* **About this task**
Some lines below hold "nearest". Pick them out and copy them.
================================
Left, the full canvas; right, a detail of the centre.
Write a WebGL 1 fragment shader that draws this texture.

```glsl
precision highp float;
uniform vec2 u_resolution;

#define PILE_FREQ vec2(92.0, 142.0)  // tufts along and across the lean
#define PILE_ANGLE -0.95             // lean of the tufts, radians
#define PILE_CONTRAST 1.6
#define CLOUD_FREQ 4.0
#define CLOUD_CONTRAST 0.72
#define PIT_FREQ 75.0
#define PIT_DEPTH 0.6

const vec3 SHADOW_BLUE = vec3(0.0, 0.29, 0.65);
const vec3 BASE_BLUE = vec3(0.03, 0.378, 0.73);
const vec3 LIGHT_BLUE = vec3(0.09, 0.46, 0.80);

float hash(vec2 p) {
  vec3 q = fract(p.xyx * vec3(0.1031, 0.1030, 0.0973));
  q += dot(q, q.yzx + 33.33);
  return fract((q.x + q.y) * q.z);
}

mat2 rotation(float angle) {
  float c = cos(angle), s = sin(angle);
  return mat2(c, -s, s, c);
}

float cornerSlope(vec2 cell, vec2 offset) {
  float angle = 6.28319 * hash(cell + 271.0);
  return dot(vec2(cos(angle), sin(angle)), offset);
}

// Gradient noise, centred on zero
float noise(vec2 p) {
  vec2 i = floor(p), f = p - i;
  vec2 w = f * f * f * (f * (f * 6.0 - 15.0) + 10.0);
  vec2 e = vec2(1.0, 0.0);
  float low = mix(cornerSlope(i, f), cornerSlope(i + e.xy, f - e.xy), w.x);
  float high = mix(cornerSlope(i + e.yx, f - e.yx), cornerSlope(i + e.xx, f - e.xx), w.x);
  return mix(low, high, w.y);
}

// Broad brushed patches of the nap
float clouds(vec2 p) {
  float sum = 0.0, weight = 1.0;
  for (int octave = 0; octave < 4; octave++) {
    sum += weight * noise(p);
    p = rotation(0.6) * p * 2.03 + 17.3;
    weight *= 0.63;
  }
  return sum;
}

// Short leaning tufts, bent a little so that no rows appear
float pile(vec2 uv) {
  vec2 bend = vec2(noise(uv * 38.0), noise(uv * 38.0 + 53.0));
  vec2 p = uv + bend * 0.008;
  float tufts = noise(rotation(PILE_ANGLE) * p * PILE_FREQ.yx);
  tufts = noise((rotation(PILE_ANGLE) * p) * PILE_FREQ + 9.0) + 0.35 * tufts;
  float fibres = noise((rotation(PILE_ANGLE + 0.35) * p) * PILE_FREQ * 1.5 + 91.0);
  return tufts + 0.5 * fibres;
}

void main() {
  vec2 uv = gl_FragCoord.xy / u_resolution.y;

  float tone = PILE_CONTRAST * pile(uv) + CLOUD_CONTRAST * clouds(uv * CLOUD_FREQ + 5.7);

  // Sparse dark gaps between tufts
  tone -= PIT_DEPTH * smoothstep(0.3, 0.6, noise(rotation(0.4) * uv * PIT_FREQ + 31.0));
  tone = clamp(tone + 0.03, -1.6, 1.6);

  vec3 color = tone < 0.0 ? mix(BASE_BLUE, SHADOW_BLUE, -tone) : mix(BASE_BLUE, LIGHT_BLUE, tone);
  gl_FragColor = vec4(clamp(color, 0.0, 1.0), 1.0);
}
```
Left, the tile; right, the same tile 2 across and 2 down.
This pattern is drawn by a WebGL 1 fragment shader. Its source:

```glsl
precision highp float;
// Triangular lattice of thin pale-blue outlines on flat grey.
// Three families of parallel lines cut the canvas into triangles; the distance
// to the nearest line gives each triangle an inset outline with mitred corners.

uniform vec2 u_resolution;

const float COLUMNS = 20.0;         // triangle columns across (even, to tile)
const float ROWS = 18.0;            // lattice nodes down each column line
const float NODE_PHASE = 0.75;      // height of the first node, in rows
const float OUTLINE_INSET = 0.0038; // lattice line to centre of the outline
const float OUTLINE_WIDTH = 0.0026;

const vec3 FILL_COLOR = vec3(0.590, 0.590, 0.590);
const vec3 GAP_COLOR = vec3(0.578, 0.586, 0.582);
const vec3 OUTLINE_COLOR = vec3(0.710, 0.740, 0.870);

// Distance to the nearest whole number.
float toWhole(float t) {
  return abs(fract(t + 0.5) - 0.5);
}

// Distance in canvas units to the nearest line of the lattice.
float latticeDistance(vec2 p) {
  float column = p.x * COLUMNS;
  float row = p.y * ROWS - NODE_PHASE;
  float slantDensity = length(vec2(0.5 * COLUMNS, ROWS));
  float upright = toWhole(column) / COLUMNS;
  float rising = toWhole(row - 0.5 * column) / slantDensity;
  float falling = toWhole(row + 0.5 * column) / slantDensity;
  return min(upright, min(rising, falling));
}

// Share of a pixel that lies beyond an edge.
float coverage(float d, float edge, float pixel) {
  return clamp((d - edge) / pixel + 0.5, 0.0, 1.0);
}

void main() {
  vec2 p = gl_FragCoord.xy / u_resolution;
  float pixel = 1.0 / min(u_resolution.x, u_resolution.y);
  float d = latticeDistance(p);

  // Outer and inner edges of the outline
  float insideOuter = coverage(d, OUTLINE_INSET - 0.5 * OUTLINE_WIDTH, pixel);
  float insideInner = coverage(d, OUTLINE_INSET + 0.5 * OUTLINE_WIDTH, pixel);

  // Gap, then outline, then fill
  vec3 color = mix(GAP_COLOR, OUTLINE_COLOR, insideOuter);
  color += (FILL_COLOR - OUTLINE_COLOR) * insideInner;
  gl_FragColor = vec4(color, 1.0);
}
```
================================
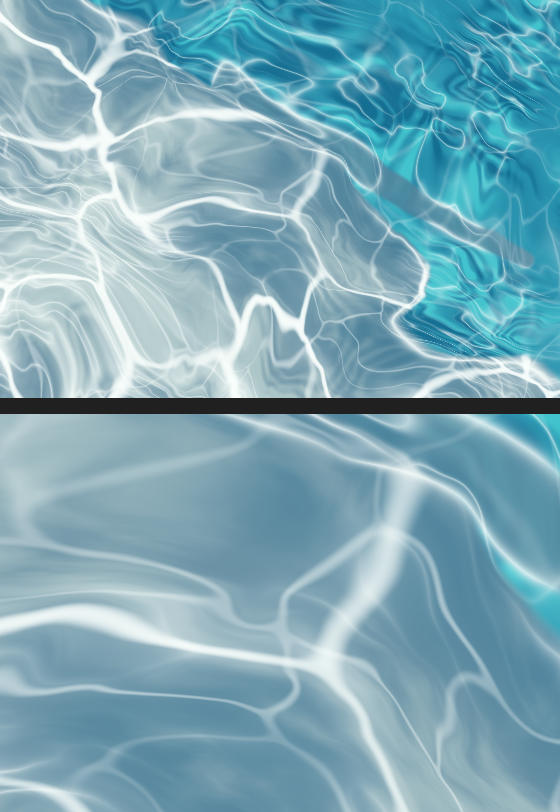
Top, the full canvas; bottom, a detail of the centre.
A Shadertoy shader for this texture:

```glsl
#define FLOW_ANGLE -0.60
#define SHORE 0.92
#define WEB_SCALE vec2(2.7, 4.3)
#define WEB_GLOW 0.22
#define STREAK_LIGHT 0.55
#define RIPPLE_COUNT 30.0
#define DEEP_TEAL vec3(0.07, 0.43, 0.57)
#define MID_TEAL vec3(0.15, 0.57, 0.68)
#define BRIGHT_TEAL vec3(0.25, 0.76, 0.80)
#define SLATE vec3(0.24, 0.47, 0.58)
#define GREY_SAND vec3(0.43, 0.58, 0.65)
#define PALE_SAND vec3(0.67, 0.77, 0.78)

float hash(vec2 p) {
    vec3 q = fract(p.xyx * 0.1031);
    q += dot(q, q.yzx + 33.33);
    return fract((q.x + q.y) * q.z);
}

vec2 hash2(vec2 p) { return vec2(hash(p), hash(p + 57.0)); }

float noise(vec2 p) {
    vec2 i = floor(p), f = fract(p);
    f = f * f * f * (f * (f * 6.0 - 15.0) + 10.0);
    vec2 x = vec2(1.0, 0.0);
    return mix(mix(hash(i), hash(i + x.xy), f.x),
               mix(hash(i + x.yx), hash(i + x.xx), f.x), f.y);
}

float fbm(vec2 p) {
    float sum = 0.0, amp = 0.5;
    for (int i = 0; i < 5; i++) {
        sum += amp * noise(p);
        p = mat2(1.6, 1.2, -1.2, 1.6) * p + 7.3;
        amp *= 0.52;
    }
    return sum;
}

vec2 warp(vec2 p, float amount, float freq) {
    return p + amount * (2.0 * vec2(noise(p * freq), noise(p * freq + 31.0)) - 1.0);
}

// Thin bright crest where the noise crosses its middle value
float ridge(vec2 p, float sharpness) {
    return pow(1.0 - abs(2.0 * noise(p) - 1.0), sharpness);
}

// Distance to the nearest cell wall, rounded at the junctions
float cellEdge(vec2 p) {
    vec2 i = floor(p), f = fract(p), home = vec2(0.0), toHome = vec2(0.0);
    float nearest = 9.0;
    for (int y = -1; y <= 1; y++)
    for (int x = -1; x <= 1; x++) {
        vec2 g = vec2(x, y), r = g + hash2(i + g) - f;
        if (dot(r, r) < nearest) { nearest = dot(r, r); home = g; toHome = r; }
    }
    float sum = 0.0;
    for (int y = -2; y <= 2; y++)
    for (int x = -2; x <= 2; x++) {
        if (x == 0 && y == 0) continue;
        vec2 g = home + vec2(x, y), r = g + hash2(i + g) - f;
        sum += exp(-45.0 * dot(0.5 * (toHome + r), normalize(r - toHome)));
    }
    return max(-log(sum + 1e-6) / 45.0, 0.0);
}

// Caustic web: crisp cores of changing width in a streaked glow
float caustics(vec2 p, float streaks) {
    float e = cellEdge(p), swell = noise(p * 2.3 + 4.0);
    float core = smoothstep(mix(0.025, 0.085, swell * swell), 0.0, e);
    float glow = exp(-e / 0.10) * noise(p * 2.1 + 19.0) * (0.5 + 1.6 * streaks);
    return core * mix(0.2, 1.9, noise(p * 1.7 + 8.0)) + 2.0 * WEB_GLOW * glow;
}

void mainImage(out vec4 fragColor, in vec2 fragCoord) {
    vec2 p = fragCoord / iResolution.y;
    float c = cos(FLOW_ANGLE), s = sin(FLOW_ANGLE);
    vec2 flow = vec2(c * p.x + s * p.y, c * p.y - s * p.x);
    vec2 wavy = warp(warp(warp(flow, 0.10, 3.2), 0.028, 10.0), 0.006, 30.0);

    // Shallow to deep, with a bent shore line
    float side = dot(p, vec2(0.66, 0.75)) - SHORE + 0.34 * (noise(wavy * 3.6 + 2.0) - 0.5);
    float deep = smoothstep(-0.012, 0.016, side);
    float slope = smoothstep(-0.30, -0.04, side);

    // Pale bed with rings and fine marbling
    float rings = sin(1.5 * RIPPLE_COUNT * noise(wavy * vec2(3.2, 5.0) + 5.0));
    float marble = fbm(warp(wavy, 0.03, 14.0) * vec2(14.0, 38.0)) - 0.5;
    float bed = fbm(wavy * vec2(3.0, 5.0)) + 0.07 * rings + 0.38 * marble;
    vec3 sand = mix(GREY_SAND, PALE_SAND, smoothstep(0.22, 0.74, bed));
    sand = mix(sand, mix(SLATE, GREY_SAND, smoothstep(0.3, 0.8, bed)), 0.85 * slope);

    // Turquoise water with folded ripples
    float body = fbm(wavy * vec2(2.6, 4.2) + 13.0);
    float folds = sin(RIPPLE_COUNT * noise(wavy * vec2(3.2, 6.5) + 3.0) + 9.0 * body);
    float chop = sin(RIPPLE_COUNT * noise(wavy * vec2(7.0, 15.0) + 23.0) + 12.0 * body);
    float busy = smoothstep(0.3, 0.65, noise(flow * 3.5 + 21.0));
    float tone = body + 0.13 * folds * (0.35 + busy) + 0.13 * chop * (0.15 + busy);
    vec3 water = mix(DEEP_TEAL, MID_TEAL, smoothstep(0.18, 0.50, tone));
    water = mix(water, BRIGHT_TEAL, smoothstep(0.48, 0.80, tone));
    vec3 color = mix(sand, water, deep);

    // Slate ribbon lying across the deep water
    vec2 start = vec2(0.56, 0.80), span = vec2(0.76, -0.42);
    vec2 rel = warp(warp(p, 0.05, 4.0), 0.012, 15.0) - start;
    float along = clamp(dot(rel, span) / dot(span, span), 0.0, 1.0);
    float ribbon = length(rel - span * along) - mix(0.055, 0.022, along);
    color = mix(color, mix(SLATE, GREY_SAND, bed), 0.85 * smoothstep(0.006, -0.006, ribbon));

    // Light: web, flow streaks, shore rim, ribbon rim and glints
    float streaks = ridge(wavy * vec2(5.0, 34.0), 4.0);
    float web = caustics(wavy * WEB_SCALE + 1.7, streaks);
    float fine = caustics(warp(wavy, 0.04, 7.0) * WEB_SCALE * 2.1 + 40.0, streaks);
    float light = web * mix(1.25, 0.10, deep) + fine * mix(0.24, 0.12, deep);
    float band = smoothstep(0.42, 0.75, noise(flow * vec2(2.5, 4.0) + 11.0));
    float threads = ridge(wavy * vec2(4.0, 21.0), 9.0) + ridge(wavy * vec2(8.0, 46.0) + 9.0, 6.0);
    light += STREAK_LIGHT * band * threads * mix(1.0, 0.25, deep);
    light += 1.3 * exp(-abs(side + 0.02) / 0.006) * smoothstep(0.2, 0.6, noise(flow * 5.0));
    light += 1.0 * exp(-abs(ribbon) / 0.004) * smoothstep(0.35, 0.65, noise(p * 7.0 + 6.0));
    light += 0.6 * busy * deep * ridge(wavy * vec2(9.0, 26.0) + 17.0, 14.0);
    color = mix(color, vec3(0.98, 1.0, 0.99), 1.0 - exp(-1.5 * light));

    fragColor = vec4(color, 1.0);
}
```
================================
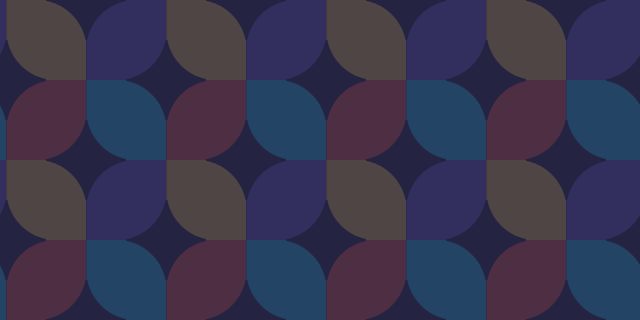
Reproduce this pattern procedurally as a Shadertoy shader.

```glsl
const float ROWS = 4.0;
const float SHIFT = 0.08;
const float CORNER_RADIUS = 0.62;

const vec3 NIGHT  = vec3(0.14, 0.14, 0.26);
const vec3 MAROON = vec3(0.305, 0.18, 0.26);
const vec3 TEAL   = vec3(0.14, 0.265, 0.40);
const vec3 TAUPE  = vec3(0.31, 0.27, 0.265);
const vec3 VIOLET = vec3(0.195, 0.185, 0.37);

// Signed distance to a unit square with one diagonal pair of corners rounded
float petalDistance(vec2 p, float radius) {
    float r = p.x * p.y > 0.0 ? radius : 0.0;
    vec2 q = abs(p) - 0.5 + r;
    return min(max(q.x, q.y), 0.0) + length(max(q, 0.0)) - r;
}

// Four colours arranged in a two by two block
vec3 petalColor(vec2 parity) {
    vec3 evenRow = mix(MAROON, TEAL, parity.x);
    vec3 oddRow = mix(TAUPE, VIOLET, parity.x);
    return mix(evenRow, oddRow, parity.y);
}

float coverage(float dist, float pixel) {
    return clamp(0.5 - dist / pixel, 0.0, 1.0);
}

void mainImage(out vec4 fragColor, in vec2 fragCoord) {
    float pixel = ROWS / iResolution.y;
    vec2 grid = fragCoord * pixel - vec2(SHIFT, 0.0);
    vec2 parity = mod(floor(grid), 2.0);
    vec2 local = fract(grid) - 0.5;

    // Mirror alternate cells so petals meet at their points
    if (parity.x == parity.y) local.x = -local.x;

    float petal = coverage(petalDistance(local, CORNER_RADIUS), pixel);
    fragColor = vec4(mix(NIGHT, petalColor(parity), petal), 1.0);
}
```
================================
* **Result of the exercise**
// to the nearest line gives each triangle an inset outline with mitred corners.
// Distance to the nearest whole number.
// Distance in canvas units to the nearest line of the lattice.
// Distance to the nearest cell wall, rounded at the junctions
    float nearest = 9.0;
        if (dot(r, r) < nearest) { nearest = dot(r, r); home = g; toHome = r; }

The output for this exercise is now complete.